• **The data**:
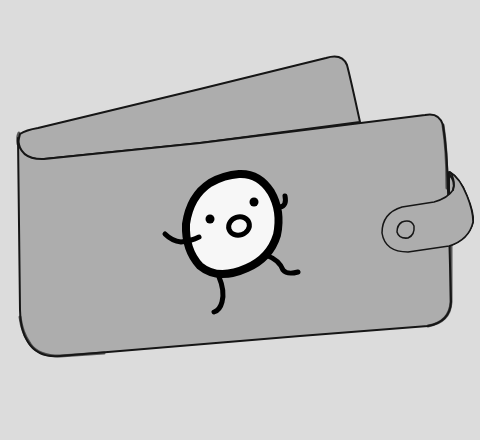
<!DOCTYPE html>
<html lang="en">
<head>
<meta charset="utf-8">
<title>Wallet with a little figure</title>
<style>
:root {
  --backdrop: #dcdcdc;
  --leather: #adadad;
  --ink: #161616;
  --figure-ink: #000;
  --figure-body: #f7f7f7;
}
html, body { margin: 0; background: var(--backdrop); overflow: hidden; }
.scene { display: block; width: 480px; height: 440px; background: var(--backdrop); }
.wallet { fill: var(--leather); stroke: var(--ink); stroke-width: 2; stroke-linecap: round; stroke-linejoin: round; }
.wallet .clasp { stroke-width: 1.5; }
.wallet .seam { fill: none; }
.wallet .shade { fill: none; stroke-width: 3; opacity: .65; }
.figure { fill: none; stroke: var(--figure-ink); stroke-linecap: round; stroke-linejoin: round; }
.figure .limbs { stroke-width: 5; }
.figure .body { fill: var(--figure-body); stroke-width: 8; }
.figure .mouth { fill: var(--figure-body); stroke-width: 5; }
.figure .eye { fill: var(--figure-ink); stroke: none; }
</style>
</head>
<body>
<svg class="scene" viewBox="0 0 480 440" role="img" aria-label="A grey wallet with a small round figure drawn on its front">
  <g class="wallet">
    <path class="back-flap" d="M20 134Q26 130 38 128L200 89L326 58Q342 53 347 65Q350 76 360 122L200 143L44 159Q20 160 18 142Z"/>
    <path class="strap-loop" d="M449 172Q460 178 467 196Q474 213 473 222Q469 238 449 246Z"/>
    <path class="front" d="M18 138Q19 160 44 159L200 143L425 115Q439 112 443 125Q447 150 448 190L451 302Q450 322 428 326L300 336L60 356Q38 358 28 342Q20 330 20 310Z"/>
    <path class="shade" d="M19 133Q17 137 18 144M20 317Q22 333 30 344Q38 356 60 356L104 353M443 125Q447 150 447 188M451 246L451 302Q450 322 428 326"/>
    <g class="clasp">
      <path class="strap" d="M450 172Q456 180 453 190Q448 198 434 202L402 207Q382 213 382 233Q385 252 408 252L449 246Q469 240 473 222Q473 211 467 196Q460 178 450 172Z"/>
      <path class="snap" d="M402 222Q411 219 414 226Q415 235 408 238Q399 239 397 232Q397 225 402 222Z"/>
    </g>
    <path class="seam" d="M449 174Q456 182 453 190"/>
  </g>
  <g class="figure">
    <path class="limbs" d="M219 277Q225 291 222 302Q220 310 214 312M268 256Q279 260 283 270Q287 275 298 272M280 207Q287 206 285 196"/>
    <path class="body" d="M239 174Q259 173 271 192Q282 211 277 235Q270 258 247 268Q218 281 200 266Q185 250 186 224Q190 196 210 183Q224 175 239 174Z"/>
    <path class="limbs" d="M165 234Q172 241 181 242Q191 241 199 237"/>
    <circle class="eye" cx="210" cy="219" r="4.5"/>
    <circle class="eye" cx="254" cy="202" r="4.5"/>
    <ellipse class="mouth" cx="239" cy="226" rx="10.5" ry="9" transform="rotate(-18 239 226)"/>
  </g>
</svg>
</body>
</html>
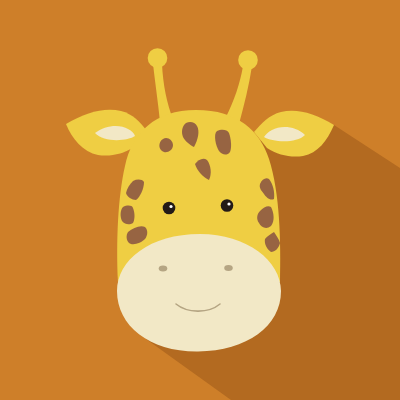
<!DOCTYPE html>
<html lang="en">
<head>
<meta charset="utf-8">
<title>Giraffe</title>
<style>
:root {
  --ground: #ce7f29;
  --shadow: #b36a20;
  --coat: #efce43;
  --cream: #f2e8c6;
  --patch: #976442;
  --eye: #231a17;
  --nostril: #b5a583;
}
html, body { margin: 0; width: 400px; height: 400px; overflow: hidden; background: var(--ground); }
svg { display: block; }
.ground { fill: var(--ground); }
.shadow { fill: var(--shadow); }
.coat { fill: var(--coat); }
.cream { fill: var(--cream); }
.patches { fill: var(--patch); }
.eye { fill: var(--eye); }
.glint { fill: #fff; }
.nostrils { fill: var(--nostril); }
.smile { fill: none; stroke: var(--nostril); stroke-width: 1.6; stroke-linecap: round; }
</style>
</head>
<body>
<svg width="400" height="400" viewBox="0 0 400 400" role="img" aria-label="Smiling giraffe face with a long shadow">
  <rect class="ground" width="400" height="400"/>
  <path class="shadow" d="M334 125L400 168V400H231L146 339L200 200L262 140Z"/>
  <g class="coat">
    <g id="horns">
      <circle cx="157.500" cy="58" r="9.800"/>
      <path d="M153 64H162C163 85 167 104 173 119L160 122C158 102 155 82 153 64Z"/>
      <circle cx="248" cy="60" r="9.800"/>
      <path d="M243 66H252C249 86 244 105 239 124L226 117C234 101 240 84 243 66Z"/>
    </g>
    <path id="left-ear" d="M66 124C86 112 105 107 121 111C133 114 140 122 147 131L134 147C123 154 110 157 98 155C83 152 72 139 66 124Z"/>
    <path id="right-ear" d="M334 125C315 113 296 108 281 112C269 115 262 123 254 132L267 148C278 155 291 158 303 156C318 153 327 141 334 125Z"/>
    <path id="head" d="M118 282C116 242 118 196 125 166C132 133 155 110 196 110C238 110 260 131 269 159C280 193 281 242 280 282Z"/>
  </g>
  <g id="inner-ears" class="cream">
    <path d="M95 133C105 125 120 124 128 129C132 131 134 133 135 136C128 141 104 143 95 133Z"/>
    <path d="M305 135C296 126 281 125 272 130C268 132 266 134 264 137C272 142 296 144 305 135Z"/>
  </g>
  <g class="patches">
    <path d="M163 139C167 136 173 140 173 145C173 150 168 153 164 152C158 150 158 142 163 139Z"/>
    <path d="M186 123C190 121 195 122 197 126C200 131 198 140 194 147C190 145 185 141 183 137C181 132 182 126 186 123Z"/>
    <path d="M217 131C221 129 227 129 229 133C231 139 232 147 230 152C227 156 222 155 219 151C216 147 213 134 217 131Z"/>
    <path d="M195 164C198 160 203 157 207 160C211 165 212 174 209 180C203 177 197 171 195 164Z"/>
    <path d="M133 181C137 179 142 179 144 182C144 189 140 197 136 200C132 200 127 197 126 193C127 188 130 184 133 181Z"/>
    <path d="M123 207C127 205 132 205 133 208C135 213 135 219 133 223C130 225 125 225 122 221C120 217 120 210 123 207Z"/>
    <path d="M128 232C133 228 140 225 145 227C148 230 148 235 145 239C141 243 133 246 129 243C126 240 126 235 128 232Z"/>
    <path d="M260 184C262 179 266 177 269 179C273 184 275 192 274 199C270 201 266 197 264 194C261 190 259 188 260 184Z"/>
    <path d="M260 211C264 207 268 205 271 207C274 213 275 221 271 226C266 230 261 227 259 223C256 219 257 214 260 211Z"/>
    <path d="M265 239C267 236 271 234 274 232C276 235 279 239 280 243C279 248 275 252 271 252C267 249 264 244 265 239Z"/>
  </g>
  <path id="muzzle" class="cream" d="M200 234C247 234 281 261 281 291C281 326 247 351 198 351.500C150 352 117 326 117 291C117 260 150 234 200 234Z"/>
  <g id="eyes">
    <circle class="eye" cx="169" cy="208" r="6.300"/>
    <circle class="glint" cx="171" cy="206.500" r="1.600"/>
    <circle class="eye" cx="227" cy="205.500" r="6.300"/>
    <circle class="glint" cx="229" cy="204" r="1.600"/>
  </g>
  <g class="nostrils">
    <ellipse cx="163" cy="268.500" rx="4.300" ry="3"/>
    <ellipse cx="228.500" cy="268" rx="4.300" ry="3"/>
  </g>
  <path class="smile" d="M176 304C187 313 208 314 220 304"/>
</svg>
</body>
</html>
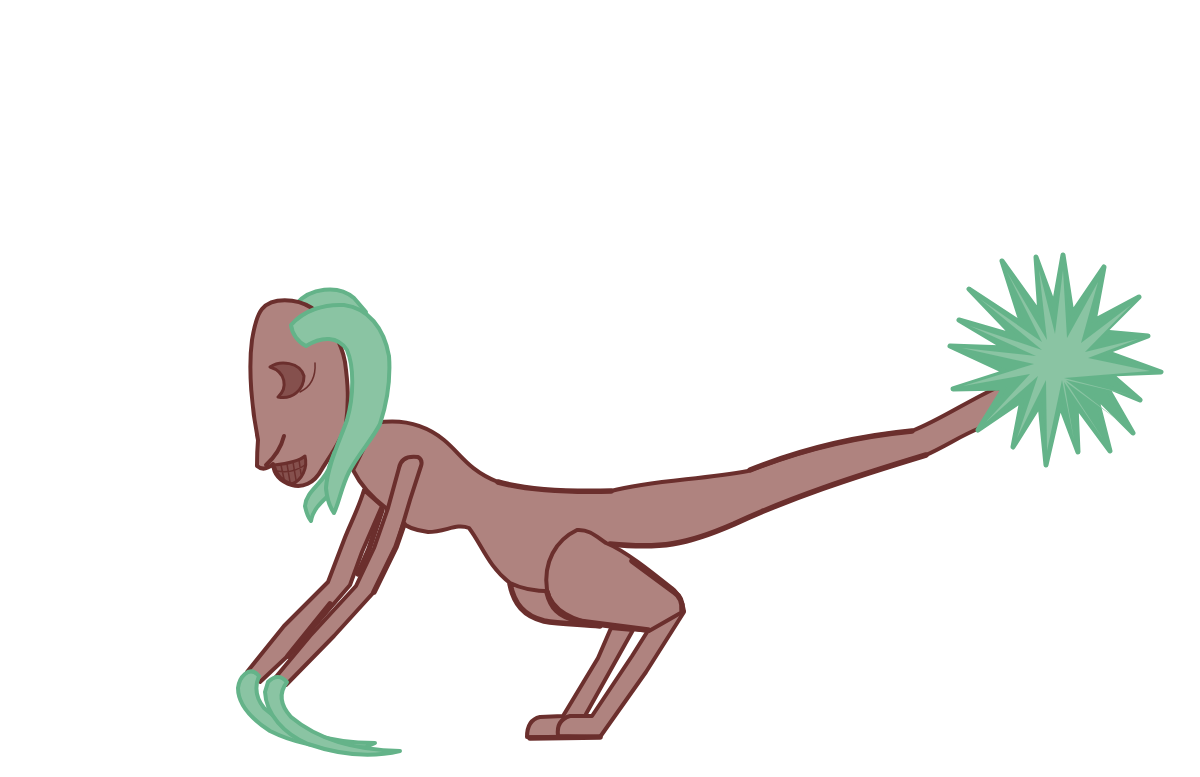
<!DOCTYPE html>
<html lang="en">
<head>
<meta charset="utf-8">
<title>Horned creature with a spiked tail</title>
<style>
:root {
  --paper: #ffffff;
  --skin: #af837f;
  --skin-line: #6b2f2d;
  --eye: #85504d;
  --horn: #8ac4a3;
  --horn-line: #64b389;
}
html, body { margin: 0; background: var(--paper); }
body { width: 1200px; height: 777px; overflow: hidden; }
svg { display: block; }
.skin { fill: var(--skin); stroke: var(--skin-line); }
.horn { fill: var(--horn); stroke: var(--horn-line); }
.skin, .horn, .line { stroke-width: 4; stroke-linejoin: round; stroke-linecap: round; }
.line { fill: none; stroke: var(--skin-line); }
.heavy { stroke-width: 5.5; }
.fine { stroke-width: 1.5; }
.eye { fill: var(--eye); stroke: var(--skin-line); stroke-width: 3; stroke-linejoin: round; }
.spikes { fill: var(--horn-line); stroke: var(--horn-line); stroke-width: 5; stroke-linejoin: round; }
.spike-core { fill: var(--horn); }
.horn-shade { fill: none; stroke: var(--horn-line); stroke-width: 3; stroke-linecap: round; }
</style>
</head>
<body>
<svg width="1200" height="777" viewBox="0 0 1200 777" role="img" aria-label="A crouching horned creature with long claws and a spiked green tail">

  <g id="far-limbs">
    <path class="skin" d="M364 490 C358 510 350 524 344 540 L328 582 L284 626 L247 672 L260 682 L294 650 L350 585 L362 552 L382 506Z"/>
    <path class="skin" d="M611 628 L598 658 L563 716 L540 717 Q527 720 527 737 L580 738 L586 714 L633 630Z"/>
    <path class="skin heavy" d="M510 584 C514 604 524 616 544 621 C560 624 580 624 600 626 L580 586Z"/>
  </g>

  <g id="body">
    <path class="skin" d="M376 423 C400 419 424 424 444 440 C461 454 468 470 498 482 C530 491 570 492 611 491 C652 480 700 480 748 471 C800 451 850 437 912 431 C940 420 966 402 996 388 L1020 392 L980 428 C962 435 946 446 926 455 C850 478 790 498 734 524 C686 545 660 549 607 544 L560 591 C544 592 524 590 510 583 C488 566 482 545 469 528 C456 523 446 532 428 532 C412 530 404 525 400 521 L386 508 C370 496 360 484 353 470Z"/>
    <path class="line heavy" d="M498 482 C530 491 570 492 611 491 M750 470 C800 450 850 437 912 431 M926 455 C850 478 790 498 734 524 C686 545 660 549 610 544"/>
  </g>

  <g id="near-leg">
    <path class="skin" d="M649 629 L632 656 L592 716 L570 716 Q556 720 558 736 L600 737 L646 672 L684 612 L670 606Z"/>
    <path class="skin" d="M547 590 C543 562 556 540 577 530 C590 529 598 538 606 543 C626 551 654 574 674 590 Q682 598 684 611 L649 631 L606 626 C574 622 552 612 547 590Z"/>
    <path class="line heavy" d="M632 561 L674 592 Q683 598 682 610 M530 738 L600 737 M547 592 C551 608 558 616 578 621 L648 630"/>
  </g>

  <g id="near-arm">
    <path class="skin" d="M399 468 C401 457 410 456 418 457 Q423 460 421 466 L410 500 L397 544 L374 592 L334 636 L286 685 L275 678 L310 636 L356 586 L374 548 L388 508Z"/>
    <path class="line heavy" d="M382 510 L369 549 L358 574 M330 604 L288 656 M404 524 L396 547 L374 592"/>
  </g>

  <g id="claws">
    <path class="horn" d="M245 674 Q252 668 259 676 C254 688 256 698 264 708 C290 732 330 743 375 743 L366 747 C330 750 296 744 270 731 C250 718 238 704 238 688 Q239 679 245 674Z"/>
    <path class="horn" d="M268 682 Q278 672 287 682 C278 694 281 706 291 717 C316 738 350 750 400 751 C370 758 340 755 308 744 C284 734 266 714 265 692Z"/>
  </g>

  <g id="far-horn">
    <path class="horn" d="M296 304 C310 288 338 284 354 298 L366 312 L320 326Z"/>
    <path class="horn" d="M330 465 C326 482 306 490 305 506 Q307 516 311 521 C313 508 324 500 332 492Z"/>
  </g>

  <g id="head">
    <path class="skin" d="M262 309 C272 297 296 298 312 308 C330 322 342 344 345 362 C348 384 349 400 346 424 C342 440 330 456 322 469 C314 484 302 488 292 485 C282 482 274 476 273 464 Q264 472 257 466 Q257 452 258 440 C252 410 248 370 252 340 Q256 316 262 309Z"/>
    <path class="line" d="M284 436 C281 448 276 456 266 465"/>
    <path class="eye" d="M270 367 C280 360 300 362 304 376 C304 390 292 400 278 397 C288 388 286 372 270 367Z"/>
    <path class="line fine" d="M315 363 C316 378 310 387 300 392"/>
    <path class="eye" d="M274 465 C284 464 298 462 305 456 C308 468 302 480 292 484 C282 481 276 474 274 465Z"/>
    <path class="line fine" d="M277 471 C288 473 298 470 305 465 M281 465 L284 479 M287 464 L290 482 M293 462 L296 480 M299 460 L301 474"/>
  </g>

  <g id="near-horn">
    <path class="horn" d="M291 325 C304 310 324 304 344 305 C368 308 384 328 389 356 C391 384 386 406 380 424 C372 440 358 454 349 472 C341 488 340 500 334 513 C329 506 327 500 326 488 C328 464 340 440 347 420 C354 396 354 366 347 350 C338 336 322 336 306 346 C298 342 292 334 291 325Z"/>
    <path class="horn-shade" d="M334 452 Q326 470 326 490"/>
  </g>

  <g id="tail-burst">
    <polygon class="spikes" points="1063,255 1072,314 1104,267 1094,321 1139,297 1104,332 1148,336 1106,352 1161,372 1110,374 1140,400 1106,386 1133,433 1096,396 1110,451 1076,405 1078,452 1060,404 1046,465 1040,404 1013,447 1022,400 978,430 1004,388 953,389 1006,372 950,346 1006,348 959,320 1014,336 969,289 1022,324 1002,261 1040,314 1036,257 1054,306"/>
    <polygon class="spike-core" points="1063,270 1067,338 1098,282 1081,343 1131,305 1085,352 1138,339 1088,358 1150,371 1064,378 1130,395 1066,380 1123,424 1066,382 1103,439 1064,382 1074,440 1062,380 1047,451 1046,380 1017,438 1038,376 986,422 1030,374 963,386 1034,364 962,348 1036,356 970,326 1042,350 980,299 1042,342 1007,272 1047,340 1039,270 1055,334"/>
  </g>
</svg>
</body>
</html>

• **Exercise goal**: For every line in the data above that holds "height", return the line itself.

• **Finished exercise**:
.scene { display: block; width: 480px; height: 440px; background: var(--backdrop); }
html, body { margin: 0; width: 400px; height: 400px; overflow: hidden; background: var(--ground); }
<svg width="400" height="400" viewBox="0 0 400 400" role="img" aria-label="Smiling giraffe face with a long shadow">
  <rect class="ground" width="400" height="400"/>
body { width: 1200px; height: 777px; overflow: hidden; }
<svg width="1200" height="777" viewBox="0 0 1200 777" role="img" aria-label="A crouching horned creature with long claws and a spiked green tail">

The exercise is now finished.